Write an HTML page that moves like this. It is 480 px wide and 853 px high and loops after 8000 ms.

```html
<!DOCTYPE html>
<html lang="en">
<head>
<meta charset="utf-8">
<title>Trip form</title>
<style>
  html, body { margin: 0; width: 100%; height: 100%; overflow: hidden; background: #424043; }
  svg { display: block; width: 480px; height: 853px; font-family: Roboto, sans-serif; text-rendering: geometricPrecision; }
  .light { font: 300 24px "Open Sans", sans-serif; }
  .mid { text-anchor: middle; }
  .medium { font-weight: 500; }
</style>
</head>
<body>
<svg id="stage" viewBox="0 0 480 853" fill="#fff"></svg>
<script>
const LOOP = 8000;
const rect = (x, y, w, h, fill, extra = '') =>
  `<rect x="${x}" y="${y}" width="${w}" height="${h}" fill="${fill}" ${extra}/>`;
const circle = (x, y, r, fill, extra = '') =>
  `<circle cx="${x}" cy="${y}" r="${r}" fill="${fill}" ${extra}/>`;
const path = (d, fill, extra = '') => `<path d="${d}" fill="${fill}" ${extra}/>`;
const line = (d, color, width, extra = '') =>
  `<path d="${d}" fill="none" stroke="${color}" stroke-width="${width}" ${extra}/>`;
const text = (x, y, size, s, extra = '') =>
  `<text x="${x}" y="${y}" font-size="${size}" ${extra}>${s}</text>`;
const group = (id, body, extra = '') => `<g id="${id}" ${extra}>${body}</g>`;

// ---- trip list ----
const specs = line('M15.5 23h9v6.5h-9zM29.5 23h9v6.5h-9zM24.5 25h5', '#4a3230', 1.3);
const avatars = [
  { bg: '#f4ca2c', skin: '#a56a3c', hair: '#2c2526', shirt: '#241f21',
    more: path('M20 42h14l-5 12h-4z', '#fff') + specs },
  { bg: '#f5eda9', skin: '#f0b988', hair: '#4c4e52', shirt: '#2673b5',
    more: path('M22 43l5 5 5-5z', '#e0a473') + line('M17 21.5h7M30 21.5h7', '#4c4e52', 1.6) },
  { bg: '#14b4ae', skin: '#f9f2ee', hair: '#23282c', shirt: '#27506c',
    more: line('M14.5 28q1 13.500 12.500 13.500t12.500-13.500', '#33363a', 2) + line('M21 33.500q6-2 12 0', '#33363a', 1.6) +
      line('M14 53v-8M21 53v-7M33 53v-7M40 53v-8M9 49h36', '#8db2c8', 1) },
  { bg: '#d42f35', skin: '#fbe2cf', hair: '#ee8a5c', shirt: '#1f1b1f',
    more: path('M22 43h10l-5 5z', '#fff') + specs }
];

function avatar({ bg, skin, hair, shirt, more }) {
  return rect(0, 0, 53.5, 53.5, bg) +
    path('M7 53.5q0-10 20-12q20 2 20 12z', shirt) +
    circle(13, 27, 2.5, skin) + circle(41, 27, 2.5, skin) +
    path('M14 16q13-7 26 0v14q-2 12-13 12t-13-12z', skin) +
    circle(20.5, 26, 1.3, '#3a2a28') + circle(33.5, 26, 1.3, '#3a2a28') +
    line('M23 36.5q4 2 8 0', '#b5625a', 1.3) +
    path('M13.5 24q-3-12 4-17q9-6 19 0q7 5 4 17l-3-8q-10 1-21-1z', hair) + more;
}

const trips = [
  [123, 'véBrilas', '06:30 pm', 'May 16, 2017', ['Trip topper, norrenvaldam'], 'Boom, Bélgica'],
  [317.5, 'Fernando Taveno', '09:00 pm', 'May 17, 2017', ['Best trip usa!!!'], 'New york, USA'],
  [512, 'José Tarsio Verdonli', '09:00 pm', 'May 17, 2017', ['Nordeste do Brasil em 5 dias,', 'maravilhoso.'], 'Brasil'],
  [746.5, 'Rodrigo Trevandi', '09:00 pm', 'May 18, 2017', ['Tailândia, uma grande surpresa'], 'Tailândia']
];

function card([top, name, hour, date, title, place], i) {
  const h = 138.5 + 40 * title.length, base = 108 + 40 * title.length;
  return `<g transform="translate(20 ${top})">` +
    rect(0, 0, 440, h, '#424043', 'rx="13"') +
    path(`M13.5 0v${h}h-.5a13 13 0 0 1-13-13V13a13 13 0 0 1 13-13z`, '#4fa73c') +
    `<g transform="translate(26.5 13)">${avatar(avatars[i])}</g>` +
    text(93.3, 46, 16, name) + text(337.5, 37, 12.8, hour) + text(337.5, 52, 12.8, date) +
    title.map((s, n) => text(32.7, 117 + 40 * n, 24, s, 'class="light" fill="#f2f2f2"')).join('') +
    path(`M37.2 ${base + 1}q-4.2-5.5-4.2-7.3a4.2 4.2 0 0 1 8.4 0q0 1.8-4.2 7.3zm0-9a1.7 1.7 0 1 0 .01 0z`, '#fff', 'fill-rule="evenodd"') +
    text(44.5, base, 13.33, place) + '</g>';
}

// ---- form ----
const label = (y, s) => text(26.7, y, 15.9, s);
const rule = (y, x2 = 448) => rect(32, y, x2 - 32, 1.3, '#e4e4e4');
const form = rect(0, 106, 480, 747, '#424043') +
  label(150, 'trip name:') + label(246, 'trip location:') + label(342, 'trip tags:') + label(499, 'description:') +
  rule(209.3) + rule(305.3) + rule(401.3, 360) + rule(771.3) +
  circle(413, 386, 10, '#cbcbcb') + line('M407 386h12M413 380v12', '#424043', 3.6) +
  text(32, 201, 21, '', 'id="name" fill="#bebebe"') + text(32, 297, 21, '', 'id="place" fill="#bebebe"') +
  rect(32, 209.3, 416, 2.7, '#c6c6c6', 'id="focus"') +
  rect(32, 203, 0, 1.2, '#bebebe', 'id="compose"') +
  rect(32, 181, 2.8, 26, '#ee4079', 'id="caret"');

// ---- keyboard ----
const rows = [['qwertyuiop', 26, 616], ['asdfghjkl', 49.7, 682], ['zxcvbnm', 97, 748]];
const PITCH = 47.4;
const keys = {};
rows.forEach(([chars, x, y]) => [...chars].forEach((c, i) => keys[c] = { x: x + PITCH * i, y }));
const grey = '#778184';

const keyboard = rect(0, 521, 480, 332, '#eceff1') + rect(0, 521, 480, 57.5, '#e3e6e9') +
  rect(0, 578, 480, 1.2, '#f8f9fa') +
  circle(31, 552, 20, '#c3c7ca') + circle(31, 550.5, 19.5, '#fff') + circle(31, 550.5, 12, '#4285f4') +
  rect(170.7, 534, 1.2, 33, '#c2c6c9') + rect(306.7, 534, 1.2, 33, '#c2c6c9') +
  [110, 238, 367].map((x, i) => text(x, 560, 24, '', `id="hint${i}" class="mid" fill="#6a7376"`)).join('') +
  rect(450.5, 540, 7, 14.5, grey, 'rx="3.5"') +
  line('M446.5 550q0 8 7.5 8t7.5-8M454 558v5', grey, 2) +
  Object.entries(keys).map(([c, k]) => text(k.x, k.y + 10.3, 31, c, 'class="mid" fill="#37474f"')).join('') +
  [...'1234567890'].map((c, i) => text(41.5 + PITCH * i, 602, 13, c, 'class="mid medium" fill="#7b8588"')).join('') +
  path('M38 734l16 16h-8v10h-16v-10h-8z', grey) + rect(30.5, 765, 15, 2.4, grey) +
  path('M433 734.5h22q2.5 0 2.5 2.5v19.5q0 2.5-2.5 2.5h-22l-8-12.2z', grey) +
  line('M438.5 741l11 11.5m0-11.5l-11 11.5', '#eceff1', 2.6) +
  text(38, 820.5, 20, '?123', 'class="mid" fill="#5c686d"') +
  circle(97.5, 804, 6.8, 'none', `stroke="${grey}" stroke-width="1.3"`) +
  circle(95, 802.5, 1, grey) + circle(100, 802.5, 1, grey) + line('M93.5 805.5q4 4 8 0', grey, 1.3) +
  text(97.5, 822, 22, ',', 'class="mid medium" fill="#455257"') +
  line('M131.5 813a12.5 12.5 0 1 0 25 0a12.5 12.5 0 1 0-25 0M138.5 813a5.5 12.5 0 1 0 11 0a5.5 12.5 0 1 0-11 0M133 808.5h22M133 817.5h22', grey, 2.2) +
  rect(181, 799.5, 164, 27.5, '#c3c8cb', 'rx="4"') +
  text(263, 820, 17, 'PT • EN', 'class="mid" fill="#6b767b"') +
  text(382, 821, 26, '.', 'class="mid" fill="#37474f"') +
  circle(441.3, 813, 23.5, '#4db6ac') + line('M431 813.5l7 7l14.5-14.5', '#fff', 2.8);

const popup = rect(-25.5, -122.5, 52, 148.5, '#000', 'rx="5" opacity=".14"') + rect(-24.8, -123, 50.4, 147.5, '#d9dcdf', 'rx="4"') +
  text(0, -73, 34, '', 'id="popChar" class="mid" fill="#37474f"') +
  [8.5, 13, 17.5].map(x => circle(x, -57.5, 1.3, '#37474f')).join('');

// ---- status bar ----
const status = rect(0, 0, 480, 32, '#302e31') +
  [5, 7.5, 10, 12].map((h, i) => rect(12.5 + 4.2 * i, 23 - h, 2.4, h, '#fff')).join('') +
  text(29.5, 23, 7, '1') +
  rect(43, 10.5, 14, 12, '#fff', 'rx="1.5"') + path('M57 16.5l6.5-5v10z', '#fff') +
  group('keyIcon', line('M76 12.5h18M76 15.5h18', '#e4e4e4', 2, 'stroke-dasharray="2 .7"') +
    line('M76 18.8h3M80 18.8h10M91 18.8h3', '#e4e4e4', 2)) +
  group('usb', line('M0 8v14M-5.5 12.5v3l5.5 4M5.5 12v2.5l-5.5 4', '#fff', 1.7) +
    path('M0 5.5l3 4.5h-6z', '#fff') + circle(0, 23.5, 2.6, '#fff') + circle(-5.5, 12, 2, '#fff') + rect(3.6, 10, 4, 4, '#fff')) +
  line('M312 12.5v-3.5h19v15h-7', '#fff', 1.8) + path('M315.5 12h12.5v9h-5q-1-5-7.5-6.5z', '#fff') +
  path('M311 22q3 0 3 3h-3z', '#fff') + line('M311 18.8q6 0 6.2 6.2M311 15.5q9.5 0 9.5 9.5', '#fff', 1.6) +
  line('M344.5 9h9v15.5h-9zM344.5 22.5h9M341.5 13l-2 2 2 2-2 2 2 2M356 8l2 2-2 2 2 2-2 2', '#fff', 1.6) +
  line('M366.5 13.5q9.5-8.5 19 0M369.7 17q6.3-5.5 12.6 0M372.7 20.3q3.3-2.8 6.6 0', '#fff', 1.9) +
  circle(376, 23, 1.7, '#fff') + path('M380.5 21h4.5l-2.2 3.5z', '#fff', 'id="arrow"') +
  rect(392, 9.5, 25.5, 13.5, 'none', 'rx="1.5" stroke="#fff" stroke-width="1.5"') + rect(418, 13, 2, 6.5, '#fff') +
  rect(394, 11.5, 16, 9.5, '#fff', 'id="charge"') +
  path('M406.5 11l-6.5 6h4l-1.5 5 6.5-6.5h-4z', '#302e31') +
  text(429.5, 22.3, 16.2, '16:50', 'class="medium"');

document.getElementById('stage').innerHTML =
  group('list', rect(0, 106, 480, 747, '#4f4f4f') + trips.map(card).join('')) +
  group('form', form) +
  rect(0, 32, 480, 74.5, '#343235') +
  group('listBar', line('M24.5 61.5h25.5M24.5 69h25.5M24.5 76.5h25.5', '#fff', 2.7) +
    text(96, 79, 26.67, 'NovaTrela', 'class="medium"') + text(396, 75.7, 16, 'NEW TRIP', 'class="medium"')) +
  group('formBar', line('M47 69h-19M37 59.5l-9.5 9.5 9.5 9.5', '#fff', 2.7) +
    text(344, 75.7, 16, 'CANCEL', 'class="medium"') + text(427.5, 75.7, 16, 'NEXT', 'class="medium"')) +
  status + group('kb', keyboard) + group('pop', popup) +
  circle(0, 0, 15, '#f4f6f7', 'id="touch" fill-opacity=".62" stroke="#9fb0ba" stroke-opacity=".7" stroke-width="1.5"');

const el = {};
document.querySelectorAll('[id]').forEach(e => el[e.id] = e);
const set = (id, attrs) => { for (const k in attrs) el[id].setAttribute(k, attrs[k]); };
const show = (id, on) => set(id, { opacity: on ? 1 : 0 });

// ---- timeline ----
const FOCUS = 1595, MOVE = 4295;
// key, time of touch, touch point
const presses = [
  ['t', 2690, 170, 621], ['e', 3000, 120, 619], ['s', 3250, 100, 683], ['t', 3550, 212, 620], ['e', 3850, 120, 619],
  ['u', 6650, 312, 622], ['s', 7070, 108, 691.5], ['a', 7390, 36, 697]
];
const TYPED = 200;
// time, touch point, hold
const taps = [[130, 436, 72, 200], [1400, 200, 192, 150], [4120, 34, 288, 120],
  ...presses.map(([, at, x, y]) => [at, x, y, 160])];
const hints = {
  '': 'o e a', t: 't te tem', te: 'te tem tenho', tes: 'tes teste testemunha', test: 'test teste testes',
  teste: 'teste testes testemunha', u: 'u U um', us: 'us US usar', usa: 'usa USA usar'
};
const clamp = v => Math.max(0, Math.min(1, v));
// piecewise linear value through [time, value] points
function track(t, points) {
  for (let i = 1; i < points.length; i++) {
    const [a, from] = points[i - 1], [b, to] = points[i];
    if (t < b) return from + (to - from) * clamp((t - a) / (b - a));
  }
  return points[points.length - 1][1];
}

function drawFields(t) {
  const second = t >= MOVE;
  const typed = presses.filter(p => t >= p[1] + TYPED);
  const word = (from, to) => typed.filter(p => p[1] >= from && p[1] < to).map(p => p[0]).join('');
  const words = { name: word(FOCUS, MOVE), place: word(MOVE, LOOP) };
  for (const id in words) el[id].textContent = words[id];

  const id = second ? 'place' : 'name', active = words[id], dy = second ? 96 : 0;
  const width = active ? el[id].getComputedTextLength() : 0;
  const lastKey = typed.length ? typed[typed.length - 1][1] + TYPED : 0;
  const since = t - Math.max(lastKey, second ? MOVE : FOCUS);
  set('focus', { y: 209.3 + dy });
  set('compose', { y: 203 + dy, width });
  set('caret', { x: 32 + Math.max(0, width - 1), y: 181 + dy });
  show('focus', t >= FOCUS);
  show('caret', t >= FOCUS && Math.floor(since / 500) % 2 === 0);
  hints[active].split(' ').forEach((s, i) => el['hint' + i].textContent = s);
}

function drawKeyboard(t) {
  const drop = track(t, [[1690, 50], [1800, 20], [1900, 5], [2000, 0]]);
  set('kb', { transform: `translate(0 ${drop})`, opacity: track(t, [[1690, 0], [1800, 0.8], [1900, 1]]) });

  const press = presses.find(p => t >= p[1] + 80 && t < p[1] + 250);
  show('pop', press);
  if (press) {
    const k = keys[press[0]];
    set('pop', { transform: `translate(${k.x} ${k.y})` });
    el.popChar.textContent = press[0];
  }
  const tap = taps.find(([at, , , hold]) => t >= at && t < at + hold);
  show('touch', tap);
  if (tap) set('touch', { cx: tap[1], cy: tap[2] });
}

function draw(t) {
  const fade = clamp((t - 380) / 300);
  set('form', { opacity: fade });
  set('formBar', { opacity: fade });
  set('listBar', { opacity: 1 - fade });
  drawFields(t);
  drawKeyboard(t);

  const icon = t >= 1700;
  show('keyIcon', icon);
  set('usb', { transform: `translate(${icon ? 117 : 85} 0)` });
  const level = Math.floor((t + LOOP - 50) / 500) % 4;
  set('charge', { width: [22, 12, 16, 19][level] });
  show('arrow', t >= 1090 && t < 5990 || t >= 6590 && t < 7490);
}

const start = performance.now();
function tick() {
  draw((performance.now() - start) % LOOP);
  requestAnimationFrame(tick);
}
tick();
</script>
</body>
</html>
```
----
## REQUIRED WORK
Identify the lines of the entries containing the string "body". Copy each such line.

## COMPLETED EXERCISE
  html, body { margin: 0; width: 100%; height: 100%; overflow: hidden; background: #424043; }
<body>
const group = (id, body, extra = '') => `<g id="${id}" ${extra}>${body}</g>`;
</body>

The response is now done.